The arrangement may become a template for similar delivery contracts with Best Buy Co., EBay Inc., LL Bean Inc., Sears Holdings Corp., Target Corp. and Wal-Mart Stores Inc., said Gene Del Polito, president of the Association for Postal Commerce. The Alexandria, Virginia-based group’s members include Bank of America Corp. and JPMorgan Chase & Co.
Weekend and custom deliveries are nothing new for the Postal Service, which trails FedEx Corp. and United Parcel Service Inc. in express delivery. UPS has 51 percent of the U.S. small-package shipping market, followed by 34 percent for FedEx and 15 percent for the Postal Service, according to a Bloomberg Industries report.
It already offers a Sunday delivery option for Priority Mail Express, its fastest service, and had 378 negotiated service contracts in the fiscal year that ended Sept. 30, according to a regulatory filing. It considers the contracts proprietary information so doesn’t release the terms.
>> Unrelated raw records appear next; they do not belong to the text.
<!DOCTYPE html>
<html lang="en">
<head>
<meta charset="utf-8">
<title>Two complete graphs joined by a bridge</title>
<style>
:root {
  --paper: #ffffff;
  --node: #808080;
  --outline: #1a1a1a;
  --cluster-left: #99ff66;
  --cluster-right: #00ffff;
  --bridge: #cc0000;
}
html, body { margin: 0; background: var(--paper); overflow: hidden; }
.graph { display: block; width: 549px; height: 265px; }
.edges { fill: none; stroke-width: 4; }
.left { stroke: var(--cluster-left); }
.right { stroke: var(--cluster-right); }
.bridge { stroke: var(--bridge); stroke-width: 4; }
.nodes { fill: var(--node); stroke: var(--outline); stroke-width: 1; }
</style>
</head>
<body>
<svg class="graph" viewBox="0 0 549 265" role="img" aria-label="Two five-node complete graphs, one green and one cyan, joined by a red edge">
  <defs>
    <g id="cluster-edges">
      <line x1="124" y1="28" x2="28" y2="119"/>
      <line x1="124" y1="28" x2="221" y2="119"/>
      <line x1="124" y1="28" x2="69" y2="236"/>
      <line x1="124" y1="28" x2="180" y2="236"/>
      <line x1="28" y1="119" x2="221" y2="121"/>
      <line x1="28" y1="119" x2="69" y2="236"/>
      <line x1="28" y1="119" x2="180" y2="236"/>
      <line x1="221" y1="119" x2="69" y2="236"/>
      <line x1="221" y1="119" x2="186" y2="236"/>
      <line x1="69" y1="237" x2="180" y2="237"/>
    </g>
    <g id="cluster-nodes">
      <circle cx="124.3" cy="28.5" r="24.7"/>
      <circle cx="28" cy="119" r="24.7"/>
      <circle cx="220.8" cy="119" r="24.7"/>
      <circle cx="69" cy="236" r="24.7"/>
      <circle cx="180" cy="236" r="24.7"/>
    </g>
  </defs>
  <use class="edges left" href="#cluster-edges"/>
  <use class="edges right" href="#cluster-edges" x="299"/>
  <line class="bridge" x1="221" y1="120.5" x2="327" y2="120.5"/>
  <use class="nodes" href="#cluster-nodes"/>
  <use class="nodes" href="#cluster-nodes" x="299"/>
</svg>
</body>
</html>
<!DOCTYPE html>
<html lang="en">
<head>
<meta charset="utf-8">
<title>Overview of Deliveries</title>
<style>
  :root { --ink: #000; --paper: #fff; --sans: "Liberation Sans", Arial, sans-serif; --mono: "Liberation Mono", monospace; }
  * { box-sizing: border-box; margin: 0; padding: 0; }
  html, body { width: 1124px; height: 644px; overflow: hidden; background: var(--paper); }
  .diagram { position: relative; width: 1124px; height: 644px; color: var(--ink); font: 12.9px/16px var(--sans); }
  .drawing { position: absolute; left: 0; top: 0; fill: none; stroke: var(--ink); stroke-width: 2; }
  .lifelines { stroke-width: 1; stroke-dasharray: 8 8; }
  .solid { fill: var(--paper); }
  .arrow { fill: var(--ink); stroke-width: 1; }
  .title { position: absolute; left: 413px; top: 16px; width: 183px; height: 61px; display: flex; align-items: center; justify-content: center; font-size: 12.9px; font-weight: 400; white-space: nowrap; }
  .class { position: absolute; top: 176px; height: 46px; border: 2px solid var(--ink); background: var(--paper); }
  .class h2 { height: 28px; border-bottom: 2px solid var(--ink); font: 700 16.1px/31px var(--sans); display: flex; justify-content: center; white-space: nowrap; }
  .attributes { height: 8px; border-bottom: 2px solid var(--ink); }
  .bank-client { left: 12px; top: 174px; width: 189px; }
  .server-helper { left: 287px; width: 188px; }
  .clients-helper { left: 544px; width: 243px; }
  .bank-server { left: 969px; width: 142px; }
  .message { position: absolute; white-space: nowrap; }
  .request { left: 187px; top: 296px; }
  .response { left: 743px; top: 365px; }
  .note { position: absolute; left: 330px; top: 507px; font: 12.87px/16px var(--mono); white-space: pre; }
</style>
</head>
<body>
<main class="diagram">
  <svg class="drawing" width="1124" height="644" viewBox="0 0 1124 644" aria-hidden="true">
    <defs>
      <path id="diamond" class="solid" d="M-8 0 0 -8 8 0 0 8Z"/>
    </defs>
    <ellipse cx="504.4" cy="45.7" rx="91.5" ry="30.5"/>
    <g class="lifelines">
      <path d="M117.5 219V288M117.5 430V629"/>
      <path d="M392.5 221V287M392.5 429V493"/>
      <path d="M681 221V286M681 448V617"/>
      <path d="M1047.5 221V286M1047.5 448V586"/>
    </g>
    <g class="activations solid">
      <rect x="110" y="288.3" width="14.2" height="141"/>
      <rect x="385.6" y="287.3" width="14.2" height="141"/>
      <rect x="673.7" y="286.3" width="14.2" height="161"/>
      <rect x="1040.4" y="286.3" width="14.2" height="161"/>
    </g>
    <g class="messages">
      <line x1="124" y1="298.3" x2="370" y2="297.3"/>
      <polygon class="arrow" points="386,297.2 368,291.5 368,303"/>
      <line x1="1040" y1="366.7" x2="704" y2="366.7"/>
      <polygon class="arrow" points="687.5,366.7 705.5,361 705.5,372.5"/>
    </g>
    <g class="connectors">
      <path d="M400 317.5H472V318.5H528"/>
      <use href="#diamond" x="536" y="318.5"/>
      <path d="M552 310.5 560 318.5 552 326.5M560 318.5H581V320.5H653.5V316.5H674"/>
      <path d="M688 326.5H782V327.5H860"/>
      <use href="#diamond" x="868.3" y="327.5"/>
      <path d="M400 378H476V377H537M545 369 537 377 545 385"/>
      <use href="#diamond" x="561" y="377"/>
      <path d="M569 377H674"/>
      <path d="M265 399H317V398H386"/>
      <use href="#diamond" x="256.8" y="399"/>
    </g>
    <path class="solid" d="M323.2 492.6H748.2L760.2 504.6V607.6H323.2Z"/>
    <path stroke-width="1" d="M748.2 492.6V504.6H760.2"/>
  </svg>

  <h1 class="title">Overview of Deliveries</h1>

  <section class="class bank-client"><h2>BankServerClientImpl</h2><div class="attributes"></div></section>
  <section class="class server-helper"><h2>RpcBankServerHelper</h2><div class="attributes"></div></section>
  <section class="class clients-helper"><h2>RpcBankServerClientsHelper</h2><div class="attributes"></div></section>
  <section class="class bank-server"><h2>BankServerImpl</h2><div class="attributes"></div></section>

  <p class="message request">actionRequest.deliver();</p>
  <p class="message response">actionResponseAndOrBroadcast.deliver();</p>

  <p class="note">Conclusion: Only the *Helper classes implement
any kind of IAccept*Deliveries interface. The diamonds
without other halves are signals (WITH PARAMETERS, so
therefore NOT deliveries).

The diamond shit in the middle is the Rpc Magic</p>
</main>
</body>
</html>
The Amazon Sunday deliveries have started for customers in New York and Los Angeles. Amazon said in a statement Nov. 11 the offering will expand to cities including Dallas, Houston, Phoenix, New Orleans next year. Amazon said shipping prices will be the same for its Sunday-delivery customers.
Delivering Amazon’s packages on Sundays may add only $1 million in revenue for the Postal Service for rest of this year, said Satish Jindel, president of SJ Consulting Group, a logistics advisory firm based in Sewickley, Pennsylvania. Jindal said the number is a guess as it is too small to be worthwhile to calculate. The service had $66 billion in revenue last fiscal year and lost about $13.7 million a day.
In December 2012, the Postal Service announced an agreement with 1-800-FLOWERS.com for a trial of same-day delivery in San Francisco.
“While the USPS will benefit from increased network density, it’s unclear how the deal will affect its weak financial footing,” Lee Klaskow, a Bloomberg Industries analyst, said in a Nov. 13 report.
The service’s ability to find new sources of revenue, even if they aren’t large, may have unintentionally made it harder to convince Congress to pass legislation changing the postal business model, Del Polito said.
The Postal Service, while reporting an annual loss of $5 billion on Nov. 15, said it increased revenue for the first time since 2008.
“Clearly it’s not going to have the urgency the Postal Service deserves because Congress loves having the heat taken off them,” Del Polito said in a phone interview.
“A lot of people are going to be asking why do we need to do this complicated bill, which makes a number of changes various people don’t like, when the Postal Service has found a way to make money?”
Donahoe said the service still needs Congress to change payments for future retiree health-care costs, a $5.6 billion-a-year obligation that causes most of the service’s losses, and to cut Saturday letter delivery. Legislation to allow those changes has stalled in the past two sessions of Congress.
The service has also asked for more leeway from Congress to expand into new lines of business. Yesterday, the Postal Service announced a deal with office-supply company Staples Inc. to sell postal products and services at some of its stores.
“If you take a look at our balance sheet right now, the Congress should have no comfort with anything that’s on there,” Donahoe said in a phone interview.
“It’s nice to have a positive trend that we’ve seen in the past year, but I think it would be a big mistake for anyone to sit back and think the problems would be solved.”